Chapter 5: Integrals

Section 5.1
Areas and Distances: This section motivates the formal definition of the Riemann Integral in Section 5.2. This material is important, as it establishes the presence of sigma notation and left and right hand sums.  He also uses distance traveled over time to further motivate Riemann Sums.
Section 5.2
The Definite Integral: The instructor should carefully develop the definition of the Riemann Integral. This section also includes many of the basic properties of the definite integral. The instructor should try to ground much of this section in geometric terms. The author introduces the midpoint approximation in this section.
Section 5.3
The Fundamental Theorem of Calculus: The author introduces the idea of area functions. The student will not have seen these before. Be sure to explain the notion of positive and negative area at this time. The proof of the FTC is necessary for every calculus class. Spend enough time in class to do it right. Differentiation of the area function is harder for the students to remember than the integral evaluation result.
Section 5.4
Indefinite Integrals and the Net Change Theorem: The students should memorize the first small table of integrals in section 5.4. The author brings up displacement and total distance traveled as integrals.  The students will have trouble with total distance traveled because of the absolute value being applied to velocity.
Section 5.5
The Substitution Rule: Students have trouble with this topic.
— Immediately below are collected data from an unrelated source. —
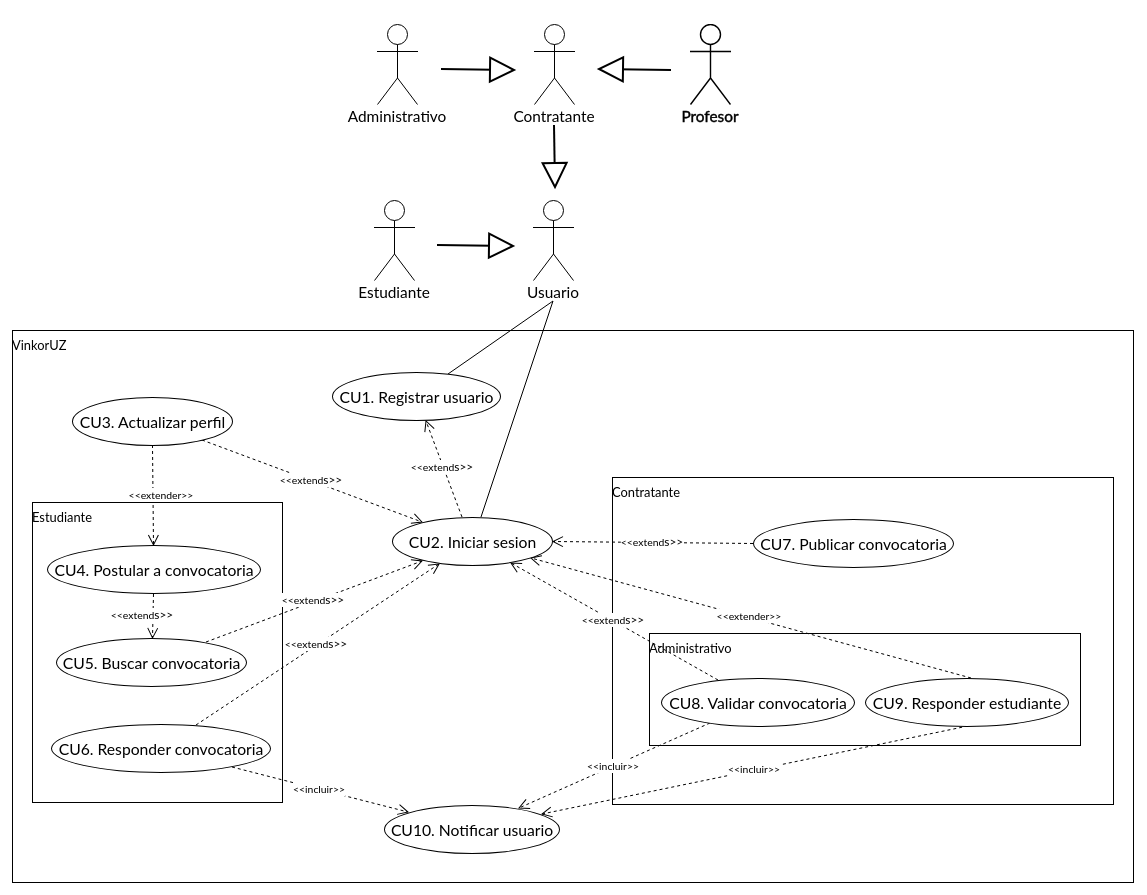
<!DOCTYPE html>
<html lang="es">
<head>
<meta charset="utf-8">
<title>Diagrama de casos de uso</title>
<style>
:root { --ink: #000; --paper: #fff; }
* { box-sizing: border-box; margin: 0; padding: 0; }
body { width: 1147px; height: 895px; overflow: hidden; background: var(--paper); }
.diagram { position: relative; width: 1147px; height: 895px; overflow: hidden; background: var(--paper); color: var(--ink); font-family: Lato, Carlito, sans-serif; white-space: nowrap; }
.connectors { position: absolute; left: 0; top: 0; fill: none; stroke: var(--ink); }
.inherits { stroke-width: 2; }
.depends { stroke-dasharray: 3 3; }
.group { position: absolute; left: var(--x); top: var(--y); width: var(--w); height: var(--h); border: 1px solid var(--ink); }
.group h2 { font-size: 12.9px; font-weight: 400; line-height: 29px; margin-left: -1px; }
.actor { position: absolute; left: var(--x); top: var(--y); width: 120px; display: flex; flex-direction: column; align-items: center; }
.actor svg { fill: var(--paper); stroke: var(--ink); }
.actor figcaption { font-size: 15.4px; line-height: 20px; }
.actor.strong svg { stroke-width: 1.4; }
.actor.strong figcaption { -webkit-text-stroke: 0.4px var(--ink); }
.case { position: absolute; left: var(--x); top: var(--y); width: var(--w); height: 49px; display: flex; align-items: center; justify-content: center; border: 1px solid var(--ink); border-radius: 50%; background: var(--paper); font-size: 15.7px; line-height: 20px; }
.relation { position: absolute; left: var(--x); top: var(--y); transform: translate(-50%, -50%); background: var(--paper); font-size: 10.4px; line-height: 14px; }
.relation span { font-size: 11.9px; }
</style>
</head>
<body>
<main class="diagram">
  <section class="group" style="--x:12px;--y:330px;--w:1122px;--h:553px"><h2>VinkorUZ</h2></section>
  <section class="group" style="--x:32px;--y:502px;--w:251px;--h:301px"><h2>Estudiante</h2></section>
  <section class="group" style="--x:612px;--y:477px;--w:502px;--h:328px"><h2>Contratante</h2></section>
  <section class="group" style="--x:649px;--y:633px;--w:432px;--h:113px"><h2>Administrativo</h2></section>

  <svg class="connectors" width="1147" height="895" viewBox="0 0 1147 895" aria-hidden="true">
    <defs>
      <marker id="triangle" markerUnits="userSpaceOnUse" markerWidth="30" markerHeight="30" refX="26" refY="15" orient="auto">
        <path d="M2 3L26 15L2 27Z" fill="#fff" stroke="#000" stroke-width="2"/>
      </marker>
      <marker id="open-arrow" markerUnits="userSpaceOnUse" markerWidth="14" markerHeight="14" refX="12" refY="7" orient="auto">
        <path d="M2 2L12 7L2 12" fill="none" stroke="#000"/>
      </marker>
    </defs>
    <g class="inherits" marker-end="url(#triangle)">
      <path d="M441 69L514 70" marker-end="url(#triangle)"/>
      <path d="M671 70L599 69" marker-end="url(#triangle)"/>
      <path d="M554 125L555 187" marker-end="url(#triangle)"/>
      <path d="M437 245L513 246" marker-end="url(#triangle)"/>
    </g>
    <g class="associates">
      <path d="M553 301L448 374M553 301L481 517"/>
    </g>
    <g class="depends">
      <path d="M462 517L426 421" marker-end="url(#open-arrow)"/>
      <path d="M202 440L422 522" marker-end="url(#open-arrow)"/>
      <path d="M152.5 445L153.5 545" marker-end="url(#open-arrow)"/>
      <path d="M153.5 594L152.5 638" marker-end="url(#open-arrow)"/>
      <path d="M206 642L422 561" marker-end="url(#open-arrow)"/>
      <path d="M196 725L439 564" marker-end="url(#open-arrow)"/>
      <path d="M232 767L408 812" marker-end="url(#open-arrow)"/>
      <path d="M753 543.5L553 541.5" marker-end="url(#open-arrow)"/>
      <path d="M718 680L511 563" marker-end="url(#open-arrow)"/>
      <path d="M971 678L531 558" marker-end="url(#open-arrow)"/>
      <path d="M710 723L519 808" marker-end="url(#open-arrow)"/>
      <path d="M968 726L542 814" marker-end="url(#open-arrow)"/>
    </g>
  </svg>

  <figure class="actor" style="--x:337px;--y:24px">
    <svg width="42" height="82" viewBox="0 0 42 82" aria-hidden="true">
      <defs>
        <g id="person">
          <circle cx="21.5" cy="10.5" r="10"/>
          <path d="M21.5 20.5V54M1 27.5H42M1.5 80.5L21.5 54L41.5 80.5" fill="none"/>
        </g>
      </defs>
      <use href="#person"/>
    </svg>
    <figcaption>Administrativo</figcaption>
  </figure>
  <figure class="actor" style="--x:494px;--y:24px">
    <svg width="42" height="82" viewBox="0 0 42 82" aria-hidden="true"><use href="#person"/></svg>
    <figcaption>Contratante</figcaption>
  </figure>
  <figure class="actor strong" style="--x:650px;--y:24px">
    <svg width="42" height="82" viewBox="0 0 42 82" aria-hidden="true"><use href="#person"/></svg>
    <figcaption>Profesor</figcaption>
  </figure>
  <figure class="actor" style="--x:334px;--y:200px">
    <svg width="42" height="82" viewBox="0 0 42 82" aria-hidden="true"><use href="#person"/></svg>
    <figcaption>Estudiante</figcaption>
  </figure>
  <figure class="actor" style="--x:493px;--y:200px">
    <svg width="42" height="82" viewBox="0 0 42 82" aria-hidden="true"><use href="#person"/></svg>
    <figcaption>Usuario</figcaption>
  </figure>

  <p class="case" style="--x:332px;--y:372px;--w:169px">CU1. Registrar usuario</p>
  <p class="case" style="--x:392px;--y:517px;--w:161px">CU2. Iniciar sesion</p>
  <p class="case" style="--x:72px;--y:397px;--w:161px">CU3. Actualizar perfil</p>
  <p class="case" style="--x:47px;--y:545px;--w:214px">CU4. Postular a convocatoria</p>
  <p class="case" style="--x:56px;--y:638px;--w:191px">CU5. Buscar convocatoria</p>
  <p class="case" style="--x:51px;--y:724px;--w:220px">CU6. Responder convocatoria</p>
  <p class="case" style="--x:753px;--y:519px;--w:201px">CU7. Publicar convocatoria</p>
  <p class="case" style="--x:661px;--y:678px;--w:194px">CU8. Validar convocatoria</p>
  <p class="case" style="--x:865px;--y:678px;--w:204px">CU9. Responder estudiante</p>
  <p class="case" style="--x:384px;--y:805px;--w:176px">CU10. Notificar usuario</p>

  <p class="relation" style="--x:442px;--y:467px">&lt;&lt;extend<span>s&gt;&gt;</span></p>
  <p class="relation" style="--x:311px;--y:480px">&lt;&lt;extend<span>s&gt;&gt;</span></p>
  <p class="relation" style="--x:161px;--y:495px">&lt;&lt;extender&gt;&gt;</p>
  <p class="relation" style="--x:142px;--y:615px">&lt;&lt;extend<span>s&gt;&gt;</span></p>
  <p class="relation" style="--x:313px;--y:600px">&lt;&lt;extend<span>s&gt;&gt;</span></p>
  <p class="relation" style="--x:316px;--y:644px">&lt;&lt;extend<span>s&gt;&gt;</span></p>
  <p class="relation" style="--x:319px;--y:789px">&lt;&lt;incluir&gt;&gt;</p>
  <p class="relation" style="--x:652px;--y:542px">&lt;&lt;extend<span>s&gt;&gt;</span></p>
  <p class="relation" style="--x:613px;--y:620px">&lt;&lt;extend<span>s&gt;&gt;</span></p>
  <p class="relation" style="--x:749px;--y:616px">&lt;&lt;extender&gt;&gt;</p>
  <p class="relation" style="--x:613px;--y:766px">&lt;&lt;incluir&gt;&gt;</p>
  <p class="relation" style="--x:754px;--y:769px">&lt;&lt;incluir&gt;&gt;</p>
</main>
</body>
</html>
Since the idea of substitution is so important in Calculus II, the instructor should be very sure that his students receive adequate practice in this topic. The instructor should stress the need to change the limits of integration when evaluating a definite integral using substitution. You might seek out more problems from other sources to augment those in the book.

Chapter 6: Applications of Integration

Section 6.1
Areas Between Curves: This is a fairly standard presentation. Be sure to demonstrate some problems involving integration with respect to y.
Section 6.2
Volumes: Many students have a great deal of difficulty with volume problems. The instructor should illustrate his examples with pictures (to the best of his ability). Be advised that even with marvelously drawn pictures the volumes by slicing problems represent some of the most challenging problems in Calculus I. The students do not “see” well in three dimensions. The instructor should be careful when assigning homework, as some of these slicing problems are difficult for the beginning student. In addition to slicing problems, this section introduces volumes of solids of revolution using washers and disks. Remind the students that Riemann Rectangles rotated around an axis perpendicular to the rectangle form disks or washers.
Section 6.3
Volumes by Cylindrical Shells: Similar to the above, many illustrations may make this topic easier for your students.  Remind the students that when a Riemann Rectangle is rotated around an axis parallel to the rectangle a shell is formed.
Section 6.4
Work: This fairly standard physic topic may actually take two days to cover. The students have more trouble with the fluid pumping problems than with the other problems in this section. Be careful with the units.
Section 6.5
Average Value of a Function: The average value is an easy topic. Students understand the average value well enough. The Mean Value Theorem for Integrals is presented but not proven. The instructor should consider showing the proof, since it is another nice application of the MVT for derivatives.

Chapter 8: Further Applications of Integration

Section 8.1
Arc Length: Be advised that some of these integrals will be too difficult for the students since we are skipping Chapter 7. Of course, even if we covered Chapter 7 some arc length integrals are non-elementary.
Section 8.2
Area of a Surface of Revolution: Again, some of these integrals will be too difficult for the students since we are skipping Chapter 7. The revolutions about the y axis should also be discussed. Gabriel's horn, while it is an improper integral is an interesting example with which to tease the students.
Sections 8.3
Fluid Pressure and Center of Mass: These are standard topics from physics. The warning about troublesome integrals is again appropriate. Be certain of units. Remember, there is a difference between weight-density and mass-density.

Last updated May 11, 2020.